*PROBLEM DESCRIPTION*: Present each line of the entries below that holds the word "leaf".

(Saved data entries)
▼

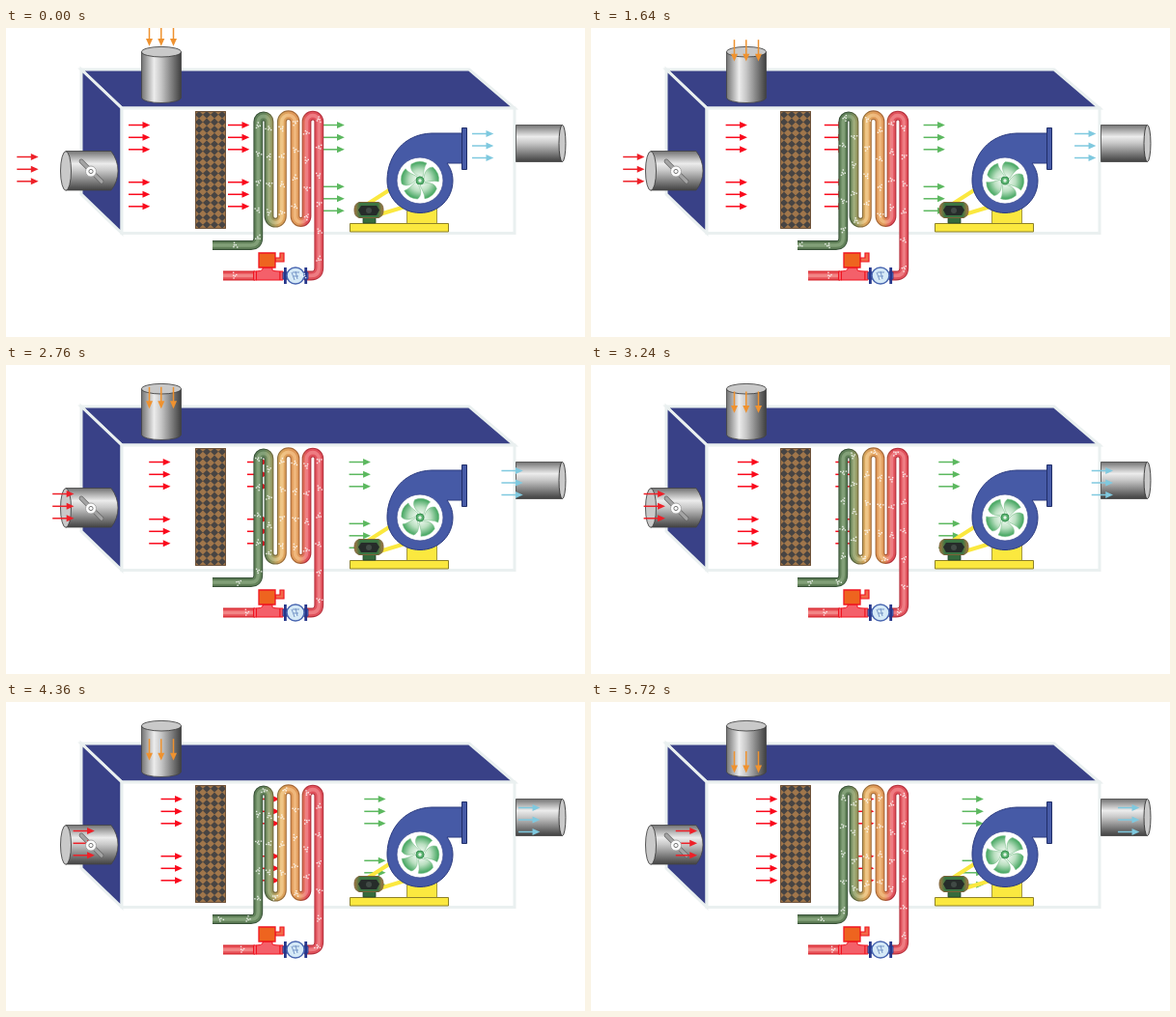
These frames come from a looping animation (600 by 320 pixels, 5760 ms). An HTML page with a canvas:

```html
<!DOCTYPE html>
<html lang="en">
<head>
<meta charset="utf-8">
<title>Air handling unit</title>
<style>
html, body { margin: 0; width: 100%; height: 100%; overflow: hidden; background: #fff; }
canvas { display: block; width: 600px; height: 320px; }
</style>
</head>
<body>
<canvas id="stage" width="600" height="320"></canvas>
<script>
const ctx = document.getElementById('stage').getContext('2d');
const LOOP = 5760, STEP = 40;
const TAU = Math.PI * 2;

const coilShape = 'M214 225H254Q261.3 225 261.3 217V97a5.6 5.6 0 0 1 11.2 0V195' +
  'a6.7 6.7 0 0 0 13.4 0V97a6.8 6.8 0 0 1 13.6 0V195a6 6 0 0 0 12 0V97' +
  'a6.4 6.4 0 0 1 12.8 0V248Q324.3 256.5 316 256.5H309';
const coil = new Path2D(coilShape);
const inlet = new Path2D('M225 256.5H258');

// Points along the flow, sampled once from the pipe outline
const guide = document.createElementNS('http://www.w3.org/2000/svg', 'path');
guide.setAttribute('d', coilShape);
const coilLength = guide.getTotalLength();
const flow = [];
for (let s = 0; s <= coilLength; s++) flow.push(guide.getPointAtLength(coilLength - s));

function paint(path, fill, stroke, width = 1) {
  if (fill) { ctx.fillStyle = fill; ctx.fill(path); }
  if (stroke) { ctx.strokeStyle = stroke; ctx.lineWidth = width; ctx.stroke(path); }
}

function shape(d, fill, stroke, width) {
  paint(new Path2D(d), fill, stroke, width);
}

function box(x, y, w, h, fill, stroke, width) {
  const p = new Path2D();
  p.rect(x, y, w, h);
  paint(p, fill, stroke, width);
}

function oval(x, y, rx, ry, fill, stroke, width) {
  const p = new Path2D();
  p.ellipse(x, y, rx, ry, 0, 0, TAU);
  paint(p, fill, stroke, width);
}

function ramp(x0, y0, x1, y1, ...stops) {
  const g = ctx.createLinearGradient(x0, y0, x1, y1);
  stops.forEach(([at, color]) => g.addColorStop(at, color));
  return g;
}

const metal = (x0, y0, x1, y1) =>
  ramp(x0, y0, x1, y1, [0, '#6e6e6e'], [0.32, '#ececec'], [0.5, '#c6c6c6'], [1, '#3c3c3c']);

function drawHousing() {
  const edge = '#eaf0f0', blue = '#394187';
  shape('M78 43H480L527 83H120Z', blue, edge, 3);
  shape('M78 43L120 83V212.5L78 172Z', blue, edge, 3);
  box(120, 83, 407, 129.5, '#fff', edge, 3);
}

function drawDucts() {
  const cap = '#c9c9c9';
  shape('M140.5 25V72A20.5 5.5 0 0 0 181.5 72V25Z', metal(140, 0, 182, 0), '#444', 0.8);
  oval(161, 24.7, 20.5, 5.3, cap, '#333', 0.8);

  shape('M62 127.5H109Q116 137 116 148Q116 159 109 168H62Z', metal(0, 127, 0, 169), '#444', 0.8);
  oval(62, 148, 5.5, 20.3, cap, '#333', 0.8);

  box(528.5, 100.5, 48, 38, metal(0, 100, 0, 139), '#444', 0.8);
  oval(576.5, 119.5, 3.5, 19, cap, '#222', 0.8);
}

function drawHandle() {
  ctx.lineCap = 'round';
  const bar = new Path2D('M78 138L99 159');
  paint(bar, null, '#666', 4.6);
  paint(bar, null, '#a4a4a4', 3.2);
  ctx.lineCap = 'butt';
}

function drawKnob() {
  oval(88, 148.5, 5.5, 5.5, '#fbfbfb', '#999', 0.8);
  oval(88, 148.5, 2.1, 2.1, '#fff', '#777', 1);
}

function drawFilter() {
  ctx.save();
  ctx.beginPath();
  ctx.rect(196, 86, 32, 122);
  ctx.clip();
  box(196, 86, 32, 122, '#474443');
  const w = 8, h = 7.6;
  for (let i = 0; i <= 4; i++) {
    for (let j = 0; j <= 17; j++) {
      const x = 196 + i * w, y = 86 + j * h;
      shape(`M${x} ${y - h / 2}l${w / 2} ${h / 2}l${-w / 2} ${h / 2}l${-w / 2} ${-h / 2}Z`, '#a0764b');
    }
  }
  ctx.restore();
  box(196.5, 86.5, 31, 121, null, '#6d523a', 1);
}

function tube(path, dark, main, light) {
  paint(path, null, dark, 9.8);
  paint(path, null, main, 7.6);
  paint(path, null, light, 3.6);
}

function coilTint(green, olive, tan, orange, red) {
  return ramp(261, 0, 325, 0, [0, green], [0.1, green], [0.2, olive], [0.36, tan],
    [0.54, orange], [0.66, orange], [0.79, red], [1, red]);
}

function drawPipes() {
  tube(coil,
    coilTint('#395339', '#5d653d', '#99713c', '#a76735', '#b5303c'),
    coilTint('#62825a', '#88945f', '#dca85f', '#e09a5a', '#e0525c'),
    coilTint('#82a078', '#a3ad7a', '#efc888', '#efb77c', '#ee7c82'));
  tube(inlet, '#d8262e', '#e8545a', '#f28686');
}

function drawValves() {
  const red = '#f01420';
  shape('M266 248H276V251Q278 252 284 252V261H259V252Q265 252 266 250Z', '#f4606a', red, 1);
  box(256.5, 252, 3, 9, '#f4606a', red, 1);
  box(284, 252, 3, 9, '#f4606a', red, 1);
  shape('M279 238H284V233H288V242H279Z', '#f26a4a', red, 1.2);
  box(262, 233, 17, 15, '#ee641f', red, 1.3);

  const navy = '#26378b';
  box(287, 253, 26, 7, '#5c78bd', navy, 0.8);
  box(288, 248, 2.8, 17, navy);
  box(309.3, 248, 2.8, 17, navy);
  oval(300, 256.5, 9, 8.5, '#d6eaf7', '#4967b1', 1.5);
  shape('M296 253L299 261M300 252L302 260M297 253H304M298 257H303', null, '#7696c7', 1);
}

function drawSparkles(t) {
  const gap = 29, shift = t / LOOP * gap * 6;
  ctx.fillStyle = 'rgba(255,255,255,.85)';
  const cluster = (x, y, turn) => {
    for (let i = 0; i < 5; i++) {
      const a = turn + i * 2.4, r = 0.6 + i * 0.7;
      ctx.fillRect(x + Math.cos(a) * r - 0.7, y + Math.sin(a) * r - 0.7, 1.4, 1.4);
    }
  };
  for (let s = shift % gap, i = 0; s < coilLength; s += gap, i++) {
    const p = flow[Math.floor(s)];
    cluster(p.x, p.y, (i - Math.floor(shift / gap)) * 1.7);
  }
  cluster(237 + shift % gap * 0.5, 256.5, 1);
}

function drawFan(t) {
  const line = '#8d8128', yellow = '#fbe83f';
  shape('M375 182L400 166M384 194L417 184', null, yellow, 4);
  box(415.5, 184, 31, 19, yellow, line, 0.8);
  box(356.5, 202.5, 102, 8.5, yellow, line, 1);

  box(370, 194, 13, 8, '#366b3d', '#24432a', 0.8);
  shape('M366 180.5H386Q391 182 391 188.5Q391 195 386 196.5H366Q361 195 361 188.5Q361 182 366 180.5Z',
    ramp(361, 0, 391, 0, [0, '#a97943'], [0.2, '#3b7442'], [0.8, '#3b7442'], [1, '#a97943']), '#7a6238', 1);
  shape('M368 184H384L387 188.5L384 194H368L365 188.5Z', '#262c2a');
  oval(376, 189, 3, 3, '#414a46');

  shape('M473 109H441C412 110 396 132 395 156C394 176 410 191.5 429 191.5' +
    'C448 191.5 463 177 463 158C463 150 460 144 457 140H473Z', '#465aa6', '#2c3c80', 1);
  box(472.5, 103.5, 5, 43, '#465aa6', '#202e69', 1);
  oval(429, 158, 24, 24, '#fff', '#3b4c93', 0.8);

  const leaf = ctx.createRadialGradient(0, 0, 3, 0, 0, 21);
  leaf.addColorStop(0, '#f2faf3');
  leaf.addColorStop(0.45, '#b9dfc0');
  leaf.addColorStop(1, '#2c9a4c');
  ctx.save();
  ctx.translate(429, 158);
  ctx.rotate(t / LOOP * TAU * 8);
  for (let i = 0; i < 5; i++) {
    shape('M1 -4C-7 -6 -11 -12 -9 -17Q-1 -22 7 -18C4 -14 4 -9 3 -4Z', leaf, '#74bd84', 0.5);
    ctx.rotate(TAU / 5);
  }
  ctx.restore();
  oval(429, 158, 4, 4, '#5cb572', '#2b8344', 0.8);
  oval(429, 158, 1.7, 1.7, '#e2f3e5');
}

function arrow(x, y, color, angle = 0) {
  ctx.save();
  ctx.translate(x, y);
  ctx.rotate(angle);
  box(0, -0.75, 16, 1.5, color);
  shape('M14.5 -3.5L22.3 0L14.5 3.5Z', color);
  ctx.restore();
}

function arrows(x, rows, color) {
  rows.forEach(y => arrow(x, y, color));
}

function draw(t) {
  const k = t / LOOP;
  const upper = [100.5, 113.3, 125.8], lower = [159.7, 172.3, 184.8];
  ctx.fillStyle = '#fff';
  ctx.fillRect(0, 0, 600, 320);

  drawHousing();
  drawDucts();
  drawHandle();
  arrows(11.3 + 77 * k, [133.5, 146.3, 158.8], '#ee2028');
  drawKnob();
  [148.5, 160.8, 173.5].forEach(x => arrow(x, -3.5 + 55 * k, '#ef922f', Math.PI / 2));

  drawFilter();
  arrows(127 + 44.3 * k, [...upper, ...lower], '#fa0a1c');
  arrows(230 + 41.5 * k, [...upper, ...lower], '#fa0a1c');
  arrows(328.5 + 56.5 * k, [...upper, 164.3, 176.8, 189.3], '#5cb85f');
  drawPipes();
  drawValves();
  drawSparkles(t);
  drawFan(t);
  arrows(483 + 63.5 * k, [109.5, 122, 134.5], '#7fc9df');
}

const start = performance.now();
function tick() {
  const t = (performance.now() - start) % LOOP;
  draw(Math.floor(t / STEP) * STEP);
  requestAnimationFrame(tick);
}
tick();
</script>
</body>
</html>
```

▲

*SOLUTION BELOW*:
  const leaf = ctx.createRadialGradient(0, 0, 3, 0, 0, 21);
  leaf.addColorStop(0, '#f2faf3');
  leaf.addColorStop(0.45, '#b9dfc0');
  leaf.addColorStop(1, '#2c9a4c');
    shape('M1 -4C-7 -6 -11 -12 -9 -17Q-1 -22 7 -18C4 -14 4 -9 3 -4Z', leaf, '#74bd84', 0.5);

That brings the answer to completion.